damaged...all in all a great trip... and then Day 25... it's mid afternoon on May 22...the wind is now howling 30 to 40 knots...for 9 hrs...it blew and blew and blew some more...and it continued throughout the nite till the early light of dawn. Obscuring what should have been an idyllic sail under a full moon it was the longest period we have ever been in heavy weather in all my years of sailing.

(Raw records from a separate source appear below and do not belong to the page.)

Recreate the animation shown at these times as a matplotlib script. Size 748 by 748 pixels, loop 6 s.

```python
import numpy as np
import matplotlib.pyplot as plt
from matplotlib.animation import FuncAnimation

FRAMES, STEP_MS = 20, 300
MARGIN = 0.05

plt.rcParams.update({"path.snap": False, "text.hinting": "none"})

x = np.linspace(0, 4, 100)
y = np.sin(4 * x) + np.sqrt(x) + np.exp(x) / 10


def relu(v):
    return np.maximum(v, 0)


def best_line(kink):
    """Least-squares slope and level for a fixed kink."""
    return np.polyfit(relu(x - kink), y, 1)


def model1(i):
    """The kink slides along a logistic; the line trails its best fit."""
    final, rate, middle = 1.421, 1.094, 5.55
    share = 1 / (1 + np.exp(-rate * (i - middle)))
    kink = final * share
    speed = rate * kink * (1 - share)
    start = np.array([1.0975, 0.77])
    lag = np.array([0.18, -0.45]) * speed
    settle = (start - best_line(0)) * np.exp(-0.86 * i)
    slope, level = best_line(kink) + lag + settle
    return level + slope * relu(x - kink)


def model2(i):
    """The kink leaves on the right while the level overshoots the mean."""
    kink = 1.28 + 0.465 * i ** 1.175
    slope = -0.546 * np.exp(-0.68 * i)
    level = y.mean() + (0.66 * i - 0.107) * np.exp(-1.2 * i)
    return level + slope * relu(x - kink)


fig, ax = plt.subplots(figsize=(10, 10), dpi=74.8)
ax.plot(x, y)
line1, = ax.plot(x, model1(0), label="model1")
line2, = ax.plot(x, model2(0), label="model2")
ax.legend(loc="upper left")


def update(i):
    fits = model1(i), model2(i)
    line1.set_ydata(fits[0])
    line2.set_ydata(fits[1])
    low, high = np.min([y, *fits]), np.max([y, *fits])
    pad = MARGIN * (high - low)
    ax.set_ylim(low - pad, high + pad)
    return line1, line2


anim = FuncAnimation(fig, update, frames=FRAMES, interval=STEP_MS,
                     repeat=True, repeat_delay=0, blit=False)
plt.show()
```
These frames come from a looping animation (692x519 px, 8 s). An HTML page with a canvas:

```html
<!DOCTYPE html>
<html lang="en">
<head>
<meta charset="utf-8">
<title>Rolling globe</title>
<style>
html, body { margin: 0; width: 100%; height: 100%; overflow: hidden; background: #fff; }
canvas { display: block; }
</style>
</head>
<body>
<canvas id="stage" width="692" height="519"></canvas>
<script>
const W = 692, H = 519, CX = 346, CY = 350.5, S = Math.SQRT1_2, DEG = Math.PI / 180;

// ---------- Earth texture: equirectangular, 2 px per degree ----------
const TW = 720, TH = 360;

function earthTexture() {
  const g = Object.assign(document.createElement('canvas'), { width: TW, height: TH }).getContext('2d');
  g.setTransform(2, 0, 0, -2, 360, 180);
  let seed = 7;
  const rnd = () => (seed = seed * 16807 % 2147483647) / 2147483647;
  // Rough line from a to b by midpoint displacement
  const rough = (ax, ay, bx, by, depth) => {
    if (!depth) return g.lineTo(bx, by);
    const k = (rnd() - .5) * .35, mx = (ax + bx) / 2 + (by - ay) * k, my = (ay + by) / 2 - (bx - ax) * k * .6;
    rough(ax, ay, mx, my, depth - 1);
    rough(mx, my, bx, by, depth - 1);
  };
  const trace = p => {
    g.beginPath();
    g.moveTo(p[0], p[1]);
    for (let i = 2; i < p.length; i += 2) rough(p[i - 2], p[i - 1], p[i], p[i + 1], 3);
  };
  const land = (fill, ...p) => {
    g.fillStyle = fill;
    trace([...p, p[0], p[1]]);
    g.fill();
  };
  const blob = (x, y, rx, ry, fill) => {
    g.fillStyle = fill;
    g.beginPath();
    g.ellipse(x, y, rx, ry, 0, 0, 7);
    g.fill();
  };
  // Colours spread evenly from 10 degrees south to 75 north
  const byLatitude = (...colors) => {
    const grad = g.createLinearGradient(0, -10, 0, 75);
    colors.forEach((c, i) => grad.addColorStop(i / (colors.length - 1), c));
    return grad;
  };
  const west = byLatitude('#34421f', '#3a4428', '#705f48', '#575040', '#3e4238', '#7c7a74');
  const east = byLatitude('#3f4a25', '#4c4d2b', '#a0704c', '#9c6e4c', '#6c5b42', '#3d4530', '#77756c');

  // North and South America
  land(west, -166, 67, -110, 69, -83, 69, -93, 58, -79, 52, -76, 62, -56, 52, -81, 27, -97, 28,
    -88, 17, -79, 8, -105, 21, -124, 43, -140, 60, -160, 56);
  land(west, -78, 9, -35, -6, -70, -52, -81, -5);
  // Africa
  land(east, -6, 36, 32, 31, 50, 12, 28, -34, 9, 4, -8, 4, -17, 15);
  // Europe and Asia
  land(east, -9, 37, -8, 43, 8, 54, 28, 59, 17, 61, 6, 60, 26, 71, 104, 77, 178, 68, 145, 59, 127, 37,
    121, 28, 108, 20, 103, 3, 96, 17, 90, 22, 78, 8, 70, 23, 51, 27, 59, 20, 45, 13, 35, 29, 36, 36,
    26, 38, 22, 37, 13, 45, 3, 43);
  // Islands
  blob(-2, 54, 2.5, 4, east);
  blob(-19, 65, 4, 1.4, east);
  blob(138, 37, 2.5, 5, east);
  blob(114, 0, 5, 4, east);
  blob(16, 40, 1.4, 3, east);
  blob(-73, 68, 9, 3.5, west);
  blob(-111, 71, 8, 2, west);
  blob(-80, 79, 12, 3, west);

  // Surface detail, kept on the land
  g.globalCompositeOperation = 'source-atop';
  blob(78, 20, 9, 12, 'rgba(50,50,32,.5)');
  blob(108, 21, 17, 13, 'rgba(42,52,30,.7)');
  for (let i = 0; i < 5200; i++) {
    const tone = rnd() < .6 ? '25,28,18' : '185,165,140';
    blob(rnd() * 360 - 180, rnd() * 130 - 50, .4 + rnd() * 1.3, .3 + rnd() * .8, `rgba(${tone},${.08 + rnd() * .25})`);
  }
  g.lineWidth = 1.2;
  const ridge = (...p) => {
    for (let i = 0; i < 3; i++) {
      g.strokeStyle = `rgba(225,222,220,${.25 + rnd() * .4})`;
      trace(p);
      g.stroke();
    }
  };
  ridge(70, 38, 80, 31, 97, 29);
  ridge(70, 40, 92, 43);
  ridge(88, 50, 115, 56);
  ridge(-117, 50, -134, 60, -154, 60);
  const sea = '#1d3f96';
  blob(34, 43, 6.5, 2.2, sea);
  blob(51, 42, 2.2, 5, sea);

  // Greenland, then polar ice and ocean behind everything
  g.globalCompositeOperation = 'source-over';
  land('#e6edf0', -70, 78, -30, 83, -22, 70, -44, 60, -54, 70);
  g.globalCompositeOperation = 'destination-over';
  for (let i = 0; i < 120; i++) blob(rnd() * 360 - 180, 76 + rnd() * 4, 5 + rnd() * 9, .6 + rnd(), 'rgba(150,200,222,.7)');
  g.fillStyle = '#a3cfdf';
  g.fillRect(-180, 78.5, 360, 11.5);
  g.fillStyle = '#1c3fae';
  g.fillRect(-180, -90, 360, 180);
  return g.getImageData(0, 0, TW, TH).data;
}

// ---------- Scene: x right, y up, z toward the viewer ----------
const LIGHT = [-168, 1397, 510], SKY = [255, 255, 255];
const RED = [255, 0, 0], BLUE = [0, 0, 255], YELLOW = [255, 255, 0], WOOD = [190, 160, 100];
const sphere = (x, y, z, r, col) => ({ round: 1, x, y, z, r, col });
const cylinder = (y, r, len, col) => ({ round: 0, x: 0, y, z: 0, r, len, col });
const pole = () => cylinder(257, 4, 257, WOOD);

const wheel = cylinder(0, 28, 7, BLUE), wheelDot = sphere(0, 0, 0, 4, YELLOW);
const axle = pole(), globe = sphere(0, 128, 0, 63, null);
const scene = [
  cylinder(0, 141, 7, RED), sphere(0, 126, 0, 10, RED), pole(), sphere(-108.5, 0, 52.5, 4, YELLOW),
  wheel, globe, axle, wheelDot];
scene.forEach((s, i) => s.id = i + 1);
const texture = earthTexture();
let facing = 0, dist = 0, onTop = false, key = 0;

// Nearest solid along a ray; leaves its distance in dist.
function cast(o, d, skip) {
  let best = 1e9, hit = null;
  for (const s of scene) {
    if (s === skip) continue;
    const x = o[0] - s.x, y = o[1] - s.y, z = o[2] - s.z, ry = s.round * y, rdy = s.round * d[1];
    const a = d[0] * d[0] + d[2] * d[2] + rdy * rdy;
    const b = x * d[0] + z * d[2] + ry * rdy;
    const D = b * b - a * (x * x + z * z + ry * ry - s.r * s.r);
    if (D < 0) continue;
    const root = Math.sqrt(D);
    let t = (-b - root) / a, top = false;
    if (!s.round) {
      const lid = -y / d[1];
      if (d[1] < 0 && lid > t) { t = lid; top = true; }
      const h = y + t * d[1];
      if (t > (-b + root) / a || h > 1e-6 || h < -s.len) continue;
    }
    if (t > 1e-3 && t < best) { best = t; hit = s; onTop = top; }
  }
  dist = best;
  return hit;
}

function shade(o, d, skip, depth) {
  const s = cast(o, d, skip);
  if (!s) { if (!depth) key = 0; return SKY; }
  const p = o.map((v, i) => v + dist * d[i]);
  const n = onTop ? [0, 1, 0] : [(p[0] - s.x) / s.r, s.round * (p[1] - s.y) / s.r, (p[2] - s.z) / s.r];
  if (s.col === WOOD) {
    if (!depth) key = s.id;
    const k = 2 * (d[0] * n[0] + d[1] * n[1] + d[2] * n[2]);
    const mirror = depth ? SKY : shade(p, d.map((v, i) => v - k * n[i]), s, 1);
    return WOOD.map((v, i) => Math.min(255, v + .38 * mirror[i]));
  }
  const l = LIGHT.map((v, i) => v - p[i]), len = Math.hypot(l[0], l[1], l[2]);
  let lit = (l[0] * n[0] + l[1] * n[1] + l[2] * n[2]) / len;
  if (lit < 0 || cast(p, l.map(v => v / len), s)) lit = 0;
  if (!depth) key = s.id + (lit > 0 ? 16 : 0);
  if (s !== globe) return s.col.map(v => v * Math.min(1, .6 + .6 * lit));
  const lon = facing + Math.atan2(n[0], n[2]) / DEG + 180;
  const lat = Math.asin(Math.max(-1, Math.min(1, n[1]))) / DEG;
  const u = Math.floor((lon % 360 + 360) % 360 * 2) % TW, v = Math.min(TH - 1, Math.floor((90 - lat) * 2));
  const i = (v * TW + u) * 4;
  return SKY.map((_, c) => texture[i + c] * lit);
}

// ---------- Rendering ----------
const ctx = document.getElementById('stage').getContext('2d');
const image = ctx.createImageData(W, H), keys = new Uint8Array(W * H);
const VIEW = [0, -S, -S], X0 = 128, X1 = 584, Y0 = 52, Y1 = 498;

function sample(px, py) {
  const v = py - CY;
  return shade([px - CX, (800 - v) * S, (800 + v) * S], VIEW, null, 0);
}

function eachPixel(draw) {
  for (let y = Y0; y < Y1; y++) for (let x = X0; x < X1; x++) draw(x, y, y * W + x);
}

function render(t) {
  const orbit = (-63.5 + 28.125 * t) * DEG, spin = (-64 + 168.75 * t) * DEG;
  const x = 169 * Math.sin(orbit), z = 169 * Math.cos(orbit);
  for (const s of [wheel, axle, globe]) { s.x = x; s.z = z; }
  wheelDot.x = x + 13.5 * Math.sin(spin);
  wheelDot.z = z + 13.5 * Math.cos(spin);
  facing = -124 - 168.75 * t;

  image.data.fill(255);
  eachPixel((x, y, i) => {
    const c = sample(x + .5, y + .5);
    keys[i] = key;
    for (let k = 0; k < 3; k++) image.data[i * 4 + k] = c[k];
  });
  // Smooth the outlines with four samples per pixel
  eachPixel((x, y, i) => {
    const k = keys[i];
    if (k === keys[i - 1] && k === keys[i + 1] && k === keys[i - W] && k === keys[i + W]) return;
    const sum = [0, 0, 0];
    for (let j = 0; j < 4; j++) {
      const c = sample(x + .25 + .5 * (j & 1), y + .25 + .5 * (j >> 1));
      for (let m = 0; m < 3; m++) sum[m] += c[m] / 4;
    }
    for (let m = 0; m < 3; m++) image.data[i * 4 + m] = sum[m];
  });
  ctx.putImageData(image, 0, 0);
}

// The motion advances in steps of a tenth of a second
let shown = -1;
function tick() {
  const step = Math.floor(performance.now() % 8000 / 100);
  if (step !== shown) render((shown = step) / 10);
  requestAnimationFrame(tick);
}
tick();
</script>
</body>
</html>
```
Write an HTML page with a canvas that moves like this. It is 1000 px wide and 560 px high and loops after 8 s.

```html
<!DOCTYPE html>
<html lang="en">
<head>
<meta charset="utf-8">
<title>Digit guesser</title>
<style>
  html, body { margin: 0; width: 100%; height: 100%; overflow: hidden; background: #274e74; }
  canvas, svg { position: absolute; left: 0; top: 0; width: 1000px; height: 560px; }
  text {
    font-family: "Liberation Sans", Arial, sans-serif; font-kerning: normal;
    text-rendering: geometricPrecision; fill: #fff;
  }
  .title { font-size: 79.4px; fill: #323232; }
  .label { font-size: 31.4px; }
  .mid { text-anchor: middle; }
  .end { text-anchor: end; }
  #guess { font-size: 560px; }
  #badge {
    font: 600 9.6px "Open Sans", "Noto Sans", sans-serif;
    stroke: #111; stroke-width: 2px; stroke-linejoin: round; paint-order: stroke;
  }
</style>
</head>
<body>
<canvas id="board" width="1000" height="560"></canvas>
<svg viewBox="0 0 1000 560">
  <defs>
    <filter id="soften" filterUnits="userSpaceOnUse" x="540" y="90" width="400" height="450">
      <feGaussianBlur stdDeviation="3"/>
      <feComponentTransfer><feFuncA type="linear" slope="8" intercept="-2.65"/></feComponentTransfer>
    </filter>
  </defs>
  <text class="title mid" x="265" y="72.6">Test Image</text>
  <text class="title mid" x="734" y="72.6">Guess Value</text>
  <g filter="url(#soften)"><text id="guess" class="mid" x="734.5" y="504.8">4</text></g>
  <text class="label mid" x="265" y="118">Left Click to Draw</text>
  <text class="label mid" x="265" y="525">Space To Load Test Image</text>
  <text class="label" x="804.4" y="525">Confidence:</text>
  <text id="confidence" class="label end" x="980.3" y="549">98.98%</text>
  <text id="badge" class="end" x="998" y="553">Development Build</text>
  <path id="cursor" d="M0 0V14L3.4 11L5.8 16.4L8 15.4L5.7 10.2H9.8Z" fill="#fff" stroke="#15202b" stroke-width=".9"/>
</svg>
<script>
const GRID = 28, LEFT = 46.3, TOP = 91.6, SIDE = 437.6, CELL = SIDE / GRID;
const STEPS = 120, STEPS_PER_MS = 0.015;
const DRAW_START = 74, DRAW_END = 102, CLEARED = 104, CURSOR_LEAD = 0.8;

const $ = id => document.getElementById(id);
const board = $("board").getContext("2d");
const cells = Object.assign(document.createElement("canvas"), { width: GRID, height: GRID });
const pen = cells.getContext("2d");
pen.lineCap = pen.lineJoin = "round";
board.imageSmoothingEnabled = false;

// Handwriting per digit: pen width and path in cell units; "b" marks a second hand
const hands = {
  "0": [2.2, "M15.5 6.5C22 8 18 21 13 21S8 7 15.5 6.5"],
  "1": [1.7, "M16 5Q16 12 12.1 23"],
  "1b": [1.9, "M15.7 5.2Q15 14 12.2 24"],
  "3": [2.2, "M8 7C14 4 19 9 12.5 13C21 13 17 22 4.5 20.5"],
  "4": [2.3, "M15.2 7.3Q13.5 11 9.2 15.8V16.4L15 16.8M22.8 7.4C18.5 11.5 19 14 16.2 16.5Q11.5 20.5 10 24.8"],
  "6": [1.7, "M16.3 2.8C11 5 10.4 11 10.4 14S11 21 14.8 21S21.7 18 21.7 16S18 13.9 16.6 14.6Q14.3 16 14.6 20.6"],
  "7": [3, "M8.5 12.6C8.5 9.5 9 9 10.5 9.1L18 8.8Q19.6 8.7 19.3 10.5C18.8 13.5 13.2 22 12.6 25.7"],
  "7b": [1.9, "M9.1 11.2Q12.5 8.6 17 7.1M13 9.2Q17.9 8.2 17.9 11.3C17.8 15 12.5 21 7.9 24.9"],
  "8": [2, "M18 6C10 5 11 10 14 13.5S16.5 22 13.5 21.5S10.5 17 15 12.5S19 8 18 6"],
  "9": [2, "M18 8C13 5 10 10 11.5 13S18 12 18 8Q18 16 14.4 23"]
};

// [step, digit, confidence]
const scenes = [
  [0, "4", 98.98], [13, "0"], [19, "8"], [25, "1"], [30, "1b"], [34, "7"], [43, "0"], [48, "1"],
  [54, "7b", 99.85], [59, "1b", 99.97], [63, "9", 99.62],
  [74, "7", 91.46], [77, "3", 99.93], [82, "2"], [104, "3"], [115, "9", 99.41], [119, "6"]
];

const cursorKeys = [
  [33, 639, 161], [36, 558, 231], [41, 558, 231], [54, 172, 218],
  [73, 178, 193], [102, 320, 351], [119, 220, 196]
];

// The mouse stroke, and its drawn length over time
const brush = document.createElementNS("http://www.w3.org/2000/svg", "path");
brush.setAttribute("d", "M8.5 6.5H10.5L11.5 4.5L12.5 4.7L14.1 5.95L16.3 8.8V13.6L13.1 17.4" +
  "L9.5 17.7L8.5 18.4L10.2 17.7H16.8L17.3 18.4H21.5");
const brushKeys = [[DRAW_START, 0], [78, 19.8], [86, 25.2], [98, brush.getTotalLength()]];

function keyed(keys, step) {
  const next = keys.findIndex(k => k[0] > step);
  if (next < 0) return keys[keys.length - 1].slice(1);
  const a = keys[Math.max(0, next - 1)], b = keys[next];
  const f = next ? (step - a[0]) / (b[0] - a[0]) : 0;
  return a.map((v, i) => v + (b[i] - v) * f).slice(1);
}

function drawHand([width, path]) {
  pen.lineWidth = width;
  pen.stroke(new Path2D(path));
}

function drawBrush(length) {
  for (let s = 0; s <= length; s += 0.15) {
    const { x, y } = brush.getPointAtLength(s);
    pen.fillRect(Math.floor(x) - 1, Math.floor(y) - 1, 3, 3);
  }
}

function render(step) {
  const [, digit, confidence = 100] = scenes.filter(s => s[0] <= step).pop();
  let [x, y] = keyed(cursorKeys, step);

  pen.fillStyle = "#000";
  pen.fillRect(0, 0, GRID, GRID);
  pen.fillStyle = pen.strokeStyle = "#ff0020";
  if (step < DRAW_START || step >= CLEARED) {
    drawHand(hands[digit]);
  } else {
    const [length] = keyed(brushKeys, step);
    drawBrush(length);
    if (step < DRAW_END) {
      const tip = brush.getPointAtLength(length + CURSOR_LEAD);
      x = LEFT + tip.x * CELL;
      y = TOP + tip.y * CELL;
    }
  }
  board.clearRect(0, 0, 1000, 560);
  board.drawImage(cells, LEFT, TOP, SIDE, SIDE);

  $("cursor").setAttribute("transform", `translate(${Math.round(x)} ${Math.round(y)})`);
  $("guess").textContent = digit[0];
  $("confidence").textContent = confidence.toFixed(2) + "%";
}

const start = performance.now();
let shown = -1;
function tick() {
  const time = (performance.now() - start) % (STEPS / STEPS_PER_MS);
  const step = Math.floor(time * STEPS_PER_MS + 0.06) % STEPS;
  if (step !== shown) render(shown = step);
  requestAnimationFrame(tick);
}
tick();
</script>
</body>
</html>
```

It was a very humbling experience.
Thankfully we prepared early by reducing sail with a double reef in the main...so when the wind hit...I felt comfortable with the
canvas...however, at about hr 7 of this storm...Kaija looks up and
says..."that's a new crease in the main" referring to the mainsail....I
looked up and said "honey, that ain't no crease ..that's a rent sail...
it was blown from luff to leach ...in other words...the sail was RIPPED INTO TWO PIECES...THE TOP HALF AND THE BOTTOM HALF....
sooooo...after having an almost perfect sail of 24 days...avoiding any real storms and damage...with only 111.1 miles to go...
We have no Autopilot...no mainsail...no forward gear on the tranny...it's blowin 30 kts...dark as Toby"s Arse (is that a word) and we are tired and grumpy...oh boy oh joy can you imagine the fun we were havin now?
I am driving in total darkness...no stars, no moon, no external reference to steer the boat, it's blowin steady 30 and gustin a whole lot higher, totally confused seas 15 - 20 ft. I'm driving like like a blind man...it’s pitch black and I’m trying to navigate by instrument like flying IFR (Instrument Flight rules)...diving after the wind gauge...and digital compass trying not to luff up or load up too much pressure and further damage the rig, or worst case...broach in heavy seas.
Oh and did I mention...that at one point during the night, I had been on the helm for a number of hours (as someone doesn't like to steer at night)(but is excellent in soooo many other ways)...so....I am hand steering with no mainsail and reefed headsail...30 kts...and big nasty lumpy seas...and the WHEEL CAME OFF IN MY HANDS...YUP YOU READ THAT RIGHT!...OFF TOTALLY OFF IN MY HANDS (thank you Beneteau?)
...this is a large 40" destroyer wheel on a 1 X 10 inch steel keyed and sprocketted shaft I'm talkin about...I thought I was delirious...at first it didn't make any sense....you talk about SURPRISE SURPISE SURPISE... and I felt just like good ol Gomer Pyle...(am I dating myself...does anyone remember the Andy Griffin show?)
having the steering wheel come off in your hands while you are blasting along at 8 kts in 30 kts of breeze..is not quite as serious as it happening to you in your car doing 60...but it ain't ideal!...what did you do? you ask??? haha...for those of you who know the boat you know we have 2 steering wheels...a his and hers...a backup plan...redundancy...who knows why it’s there?...but I was sure glad that other wheel was over there looking back at me (thank you Beneteau)
...don't ask...I don't know why it came off...the whole shaft just came out of the pedestal...I turned to Kaija and said...’here take this’...and handed her the steering wheel...(you gotta find humor when you can!)...then hopped over to the other wheel and kept driving.
suffice to say...we landed, well not quite yet...
just as we were approaching the anchorage of Taiohae Bay ...we were blessed with yet another squall and the entrance thru the rocks into the inlet ...
the entrance was a complete white out...no problem..., I've got a good 'GPS fix' to guide me thru the rocks...then the wind shifted on to the nose...
let's see...no forward gear on the tranny...and can't sail into the
wind...mmmmm...PROBLEM!!!...can’t see the entrance...TIME TO CALL KEVIN!
Kevin & Princess Esmarelda
...lucky for us...along come Kevin of Nuku Hiva Yacht Services. (thx to John & Cathy of Mystic Moon)...we have been communicating him regarding getting parts and service for our transmission...lucky for us...he is also the agent here and we were able to raise him on the vhf radio and he came out and towed us in...and the good news was as we were being towed into the bay...we were surrounded by a pod Melon Headed whales, bottle nose dolphins, and off to the one side were three giant mantas...how great is that.